Key Ideas about this Work of Art
- This is a still life painting. Still lifes depict natural (usually nonliving) and human-made objects.
- Still life paintings were popular in the Netherlands in the 17th century. During that time Dutch painters often depicted objects from the natural world, including fruit, insects, and rare flowers.
- Some of the objects in this painting, including the shells and the fruit bowl, were imported from other countries. Dutch colonization and trade efforts brought these objects to the Netherlands.
- Balthasar van der Ast was a Dutch Golden Age painter. He is best known for his still life paintings of shells, flowers, and fruit.
Still lifes generally feature an arrangement of natural objects (like fruit, shells, and flowers) and human-made objects (like bowls and baskets). Many artists created still lifes to show off their painting abilities. These types of paintings often include clues about religion, politics, or society.
In the 17th century, in what is known as the Dutch Golden Age, Dutch merchants developed successful colonization and trade efforts. Still life paintings were popular in the Netherlands during that time. Dutch painters often depicted objects from the natural world, including fruit, insects, and rare flowers. Many of the objects they included in their still life arrangements came from different locations around the world.
Some of the objects depicted in this still life are evidence of the extensive trading between the Netherlands and other countries. The seashells in the foreground have been identified as species from seas off the coasts of the East and West Indies and Africa. The small fruit bowl is an example of Chinese porcelain known as Kraak ware. This type of porcelain was often depicted in Dutch paintings from this time period. Kraak ware, also called Kraak porcelain, was made in China and exported to Europe. It became a luxurious and popular product in the Netherlands.
Balthasar van der Ast was a Dutch Golden Age painter. He is best known for his still life paintings of shells, flowers, and fruit. He often depicted fruit and flowers in different stages of ripeness, to represent the temporary quality of life.
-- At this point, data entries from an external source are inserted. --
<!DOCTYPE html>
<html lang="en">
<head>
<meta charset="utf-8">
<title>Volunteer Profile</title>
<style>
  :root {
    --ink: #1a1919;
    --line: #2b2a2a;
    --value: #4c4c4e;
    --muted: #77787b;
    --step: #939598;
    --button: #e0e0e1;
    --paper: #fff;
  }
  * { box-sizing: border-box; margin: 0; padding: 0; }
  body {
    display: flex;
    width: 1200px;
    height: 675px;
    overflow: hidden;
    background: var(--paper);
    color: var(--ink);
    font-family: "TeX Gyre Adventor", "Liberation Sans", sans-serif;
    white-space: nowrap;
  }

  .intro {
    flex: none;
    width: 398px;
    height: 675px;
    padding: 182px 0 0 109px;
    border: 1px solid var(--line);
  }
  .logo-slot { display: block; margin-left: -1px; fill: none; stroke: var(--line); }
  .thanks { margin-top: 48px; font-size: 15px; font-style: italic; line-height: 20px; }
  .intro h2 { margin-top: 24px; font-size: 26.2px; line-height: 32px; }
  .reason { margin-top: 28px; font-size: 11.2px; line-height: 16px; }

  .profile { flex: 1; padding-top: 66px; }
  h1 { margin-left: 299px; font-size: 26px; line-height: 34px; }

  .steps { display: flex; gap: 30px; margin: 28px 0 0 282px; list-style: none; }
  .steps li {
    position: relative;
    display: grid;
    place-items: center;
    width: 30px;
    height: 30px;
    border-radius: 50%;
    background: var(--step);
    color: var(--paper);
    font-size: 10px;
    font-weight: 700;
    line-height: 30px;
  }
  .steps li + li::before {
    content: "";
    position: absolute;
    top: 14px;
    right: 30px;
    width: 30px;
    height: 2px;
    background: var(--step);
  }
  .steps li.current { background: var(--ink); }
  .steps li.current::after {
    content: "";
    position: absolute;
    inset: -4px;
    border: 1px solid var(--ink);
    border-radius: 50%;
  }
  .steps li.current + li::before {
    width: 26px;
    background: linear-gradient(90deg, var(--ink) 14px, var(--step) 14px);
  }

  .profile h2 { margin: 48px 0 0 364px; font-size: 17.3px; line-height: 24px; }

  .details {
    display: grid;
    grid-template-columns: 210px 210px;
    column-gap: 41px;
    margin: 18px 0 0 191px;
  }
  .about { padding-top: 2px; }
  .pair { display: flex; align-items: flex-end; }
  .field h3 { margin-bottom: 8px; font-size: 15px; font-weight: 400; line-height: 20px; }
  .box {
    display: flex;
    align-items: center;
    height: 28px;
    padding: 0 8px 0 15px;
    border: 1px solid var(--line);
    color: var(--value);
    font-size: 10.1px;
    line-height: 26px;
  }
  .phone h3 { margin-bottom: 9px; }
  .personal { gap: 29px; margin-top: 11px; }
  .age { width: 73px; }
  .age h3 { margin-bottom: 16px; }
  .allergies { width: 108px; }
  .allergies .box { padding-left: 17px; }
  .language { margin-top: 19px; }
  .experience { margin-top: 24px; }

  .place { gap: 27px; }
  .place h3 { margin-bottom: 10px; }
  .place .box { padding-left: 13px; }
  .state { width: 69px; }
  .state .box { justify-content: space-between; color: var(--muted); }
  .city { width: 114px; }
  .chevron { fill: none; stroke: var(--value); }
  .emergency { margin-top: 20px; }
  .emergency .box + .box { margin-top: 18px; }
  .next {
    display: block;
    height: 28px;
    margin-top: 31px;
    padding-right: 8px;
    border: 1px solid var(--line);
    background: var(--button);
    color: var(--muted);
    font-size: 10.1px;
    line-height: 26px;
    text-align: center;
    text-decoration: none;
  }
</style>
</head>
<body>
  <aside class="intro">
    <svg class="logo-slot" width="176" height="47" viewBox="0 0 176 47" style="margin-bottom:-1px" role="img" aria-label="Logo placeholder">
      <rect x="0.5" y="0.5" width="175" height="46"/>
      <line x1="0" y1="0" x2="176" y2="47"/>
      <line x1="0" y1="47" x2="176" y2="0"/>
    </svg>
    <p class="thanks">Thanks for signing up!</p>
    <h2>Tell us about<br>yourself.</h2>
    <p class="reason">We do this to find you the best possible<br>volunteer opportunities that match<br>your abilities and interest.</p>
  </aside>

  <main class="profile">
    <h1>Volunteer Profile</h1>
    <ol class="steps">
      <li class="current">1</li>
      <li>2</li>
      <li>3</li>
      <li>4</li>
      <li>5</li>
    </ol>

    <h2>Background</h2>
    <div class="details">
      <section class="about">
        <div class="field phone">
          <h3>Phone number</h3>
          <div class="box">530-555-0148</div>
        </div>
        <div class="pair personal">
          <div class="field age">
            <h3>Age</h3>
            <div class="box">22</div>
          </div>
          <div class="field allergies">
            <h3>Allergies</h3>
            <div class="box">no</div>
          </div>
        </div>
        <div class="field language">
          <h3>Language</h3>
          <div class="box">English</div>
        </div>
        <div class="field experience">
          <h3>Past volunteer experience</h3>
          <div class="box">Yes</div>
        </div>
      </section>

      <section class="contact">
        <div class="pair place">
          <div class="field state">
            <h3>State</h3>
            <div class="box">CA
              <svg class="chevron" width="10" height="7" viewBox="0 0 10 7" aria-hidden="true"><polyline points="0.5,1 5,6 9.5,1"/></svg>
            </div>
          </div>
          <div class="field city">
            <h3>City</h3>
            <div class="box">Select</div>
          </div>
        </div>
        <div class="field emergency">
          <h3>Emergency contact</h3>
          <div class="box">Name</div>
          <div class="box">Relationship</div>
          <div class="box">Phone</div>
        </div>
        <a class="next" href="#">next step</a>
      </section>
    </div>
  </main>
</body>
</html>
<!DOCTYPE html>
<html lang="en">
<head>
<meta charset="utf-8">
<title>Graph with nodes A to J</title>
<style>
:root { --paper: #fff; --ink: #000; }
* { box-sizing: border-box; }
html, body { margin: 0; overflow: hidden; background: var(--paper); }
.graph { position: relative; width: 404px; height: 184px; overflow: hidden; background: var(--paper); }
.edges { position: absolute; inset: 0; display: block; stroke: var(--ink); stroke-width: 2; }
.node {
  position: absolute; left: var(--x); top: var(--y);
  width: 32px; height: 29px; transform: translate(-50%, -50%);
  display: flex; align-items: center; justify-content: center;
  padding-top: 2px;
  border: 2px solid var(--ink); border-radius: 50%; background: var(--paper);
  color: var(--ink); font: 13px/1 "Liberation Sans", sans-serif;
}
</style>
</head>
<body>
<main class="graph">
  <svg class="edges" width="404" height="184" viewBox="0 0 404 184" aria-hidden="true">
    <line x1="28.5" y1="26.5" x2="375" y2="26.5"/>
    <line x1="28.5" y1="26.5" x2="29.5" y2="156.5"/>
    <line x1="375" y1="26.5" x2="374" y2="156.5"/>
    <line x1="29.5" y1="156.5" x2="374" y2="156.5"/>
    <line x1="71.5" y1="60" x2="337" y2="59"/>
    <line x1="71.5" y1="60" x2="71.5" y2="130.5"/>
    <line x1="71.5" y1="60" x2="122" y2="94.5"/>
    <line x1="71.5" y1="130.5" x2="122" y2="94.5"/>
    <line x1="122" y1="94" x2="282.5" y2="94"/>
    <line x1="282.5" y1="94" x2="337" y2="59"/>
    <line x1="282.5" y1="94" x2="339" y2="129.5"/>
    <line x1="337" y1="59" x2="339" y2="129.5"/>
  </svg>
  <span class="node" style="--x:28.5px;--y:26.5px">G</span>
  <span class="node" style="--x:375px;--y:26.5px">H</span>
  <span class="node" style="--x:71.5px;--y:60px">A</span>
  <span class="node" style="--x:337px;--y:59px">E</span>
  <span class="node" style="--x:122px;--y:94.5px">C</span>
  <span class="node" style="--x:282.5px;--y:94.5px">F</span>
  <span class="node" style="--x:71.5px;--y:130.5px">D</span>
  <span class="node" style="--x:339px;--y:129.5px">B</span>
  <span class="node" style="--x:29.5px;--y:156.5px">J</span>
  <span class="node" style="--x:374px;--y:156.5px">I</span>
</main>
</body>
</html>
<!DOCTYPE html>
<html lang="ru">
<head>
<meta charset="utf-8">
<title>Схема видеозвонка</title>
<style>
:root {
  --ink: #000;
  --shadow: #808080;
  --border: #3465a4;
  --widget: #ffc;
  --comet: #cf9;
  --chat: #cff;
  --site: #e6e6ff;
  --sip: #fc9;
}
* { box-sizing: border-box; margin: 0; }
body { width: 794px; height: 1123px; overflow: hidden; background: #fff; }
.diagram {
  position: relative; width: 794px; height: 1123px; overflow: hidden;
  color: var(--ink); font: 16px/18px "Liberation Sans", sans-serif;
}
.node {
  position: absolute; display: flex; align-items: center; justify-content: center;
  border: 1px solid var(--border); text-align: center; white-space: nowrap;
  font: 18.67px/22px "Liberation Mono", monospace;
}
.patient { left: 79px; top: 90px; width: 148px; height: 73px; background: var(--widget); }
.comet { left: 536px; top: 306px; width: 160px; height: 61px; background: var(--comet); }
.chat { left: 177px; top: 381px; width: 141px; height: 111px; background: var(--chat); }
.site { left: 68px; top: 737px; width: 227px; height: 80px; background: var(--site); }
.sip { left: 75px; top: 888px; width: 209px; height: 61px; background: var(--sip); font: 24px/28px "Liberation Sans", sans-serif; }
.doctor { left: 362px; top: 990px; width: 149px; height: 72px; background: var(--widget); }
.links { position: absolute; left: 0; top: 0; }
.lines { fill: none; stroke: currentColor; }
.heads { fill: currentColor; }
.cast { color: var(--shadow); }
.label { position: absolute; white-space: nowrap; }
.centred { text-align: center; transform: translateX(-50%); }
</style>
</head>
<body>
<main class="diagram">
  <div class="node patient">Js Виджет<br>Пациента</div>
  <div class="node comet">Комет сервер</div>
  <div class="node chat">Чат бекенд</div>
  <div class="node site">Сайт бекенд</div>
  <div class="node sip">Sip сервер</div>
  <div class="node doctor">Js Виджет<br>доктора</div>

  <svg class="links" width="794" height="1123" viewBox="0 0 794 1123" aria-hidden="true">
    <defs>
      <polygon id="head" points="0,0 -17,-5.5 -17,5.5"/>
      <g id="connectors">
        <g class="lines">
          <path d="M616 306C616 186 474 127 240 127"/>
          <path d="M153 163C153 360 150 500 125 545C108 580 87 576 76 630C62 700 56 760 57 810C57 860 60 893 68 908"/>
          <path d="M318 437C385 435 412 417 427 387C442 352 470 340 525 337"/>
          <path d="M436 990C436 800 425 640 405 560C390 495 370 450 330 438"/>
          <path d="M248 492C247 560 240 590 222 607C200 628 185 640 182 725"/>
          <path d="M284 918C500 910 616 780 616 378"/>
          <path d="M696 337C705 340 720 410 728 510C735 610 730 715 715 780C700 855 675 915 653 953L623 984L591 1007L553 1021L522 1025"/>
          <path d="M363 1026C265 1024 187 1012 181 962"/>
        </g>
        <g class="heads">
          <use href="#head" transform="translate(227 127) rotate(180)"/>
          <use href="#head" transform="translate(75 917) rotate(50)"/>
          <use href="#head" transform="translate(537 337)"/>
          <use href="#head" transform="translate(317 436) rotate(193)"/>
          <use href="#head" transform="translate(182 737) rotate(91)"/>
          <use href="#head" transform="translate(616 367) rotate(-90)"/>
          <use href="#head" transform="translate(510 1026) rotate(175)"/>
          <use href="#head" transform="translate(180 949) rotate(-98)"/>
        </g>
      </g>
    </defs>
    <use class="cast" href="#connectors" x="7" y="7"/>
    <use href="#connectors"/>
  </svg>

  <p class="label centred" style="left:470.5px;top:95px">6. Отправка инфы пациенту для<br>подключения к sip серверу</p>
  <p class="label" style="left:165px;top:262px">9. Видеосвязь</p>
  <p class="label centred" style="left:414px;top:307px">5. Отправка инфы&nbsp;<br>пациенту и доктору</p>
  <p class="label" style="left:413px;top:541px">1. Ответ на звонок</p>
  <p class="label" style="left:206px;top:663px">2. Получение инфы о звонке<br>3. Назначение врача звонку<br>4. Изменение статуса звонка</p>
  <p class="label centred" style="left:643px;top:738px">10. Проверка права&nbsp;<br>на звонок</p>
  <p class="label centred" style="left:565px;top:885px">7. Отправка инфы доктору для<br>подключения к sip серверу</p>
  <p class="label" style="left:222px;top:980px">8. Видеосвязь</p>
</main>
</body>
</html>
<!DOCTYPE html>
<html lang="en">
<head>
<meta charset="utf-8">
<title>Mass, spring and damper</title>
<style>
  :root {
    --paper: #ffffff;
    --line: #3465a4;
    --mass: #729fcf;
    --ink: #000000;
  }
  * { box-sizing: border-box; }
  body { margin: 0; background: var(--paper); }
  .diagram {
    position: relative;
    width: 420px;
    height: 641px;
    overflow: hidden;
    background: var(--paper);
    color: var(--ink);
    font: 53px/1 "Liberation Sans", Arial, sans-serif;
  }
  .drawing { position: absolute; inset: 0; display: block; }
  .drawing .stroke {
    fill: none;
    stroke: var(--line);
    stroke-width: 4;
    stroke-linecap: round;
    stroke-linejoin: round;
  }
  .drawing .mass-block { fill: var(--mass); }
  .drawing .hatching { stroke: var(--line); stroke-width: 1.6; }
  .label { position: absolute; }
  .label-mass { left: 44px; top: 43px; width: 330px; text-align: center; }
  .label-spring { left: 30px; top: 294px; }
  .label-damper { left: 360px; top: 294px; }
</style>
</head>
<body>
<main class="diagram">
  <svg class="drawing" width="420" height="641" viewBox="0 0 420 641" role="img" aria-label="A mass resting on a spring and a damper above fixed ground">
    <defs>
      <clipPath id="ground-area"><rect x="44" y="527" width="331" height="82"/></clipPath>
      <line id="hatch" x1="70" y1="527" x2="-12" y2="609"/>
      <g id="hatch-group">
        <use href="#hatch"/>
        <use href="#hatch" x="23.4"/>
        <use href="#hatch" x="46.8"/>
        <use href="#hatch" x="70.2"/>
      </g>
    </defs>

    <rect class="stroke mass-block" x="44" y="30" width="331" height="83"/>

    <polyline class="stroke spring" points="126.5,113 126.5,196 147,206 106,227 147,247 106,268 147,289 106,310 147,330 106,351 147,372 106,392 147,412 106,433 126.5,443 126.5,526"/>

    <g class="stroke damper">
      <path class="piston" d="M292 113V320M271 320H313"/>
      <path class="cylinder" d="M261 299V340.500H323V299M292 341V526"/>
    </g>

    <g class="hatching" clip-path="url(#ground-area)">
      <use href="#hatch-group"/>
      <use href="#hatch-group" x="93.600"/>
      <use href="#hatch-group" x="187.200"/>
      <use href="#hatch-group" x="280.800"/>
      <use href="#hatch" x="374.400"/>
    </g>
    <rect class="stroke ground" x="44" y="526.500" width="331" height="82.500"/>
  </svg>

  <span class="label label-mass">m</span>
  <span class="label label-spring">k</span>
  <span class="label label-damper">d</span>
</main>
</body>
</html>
Many of his still lifes include finely detailed images of small insects and lizards.
Resources for Teachers
- Read an article about Dutch trade in Asia.
- Read an article about still life paintings in the Netherlands.
- Read an article that explores the term “Dutch Golden Age.”
Resources for Students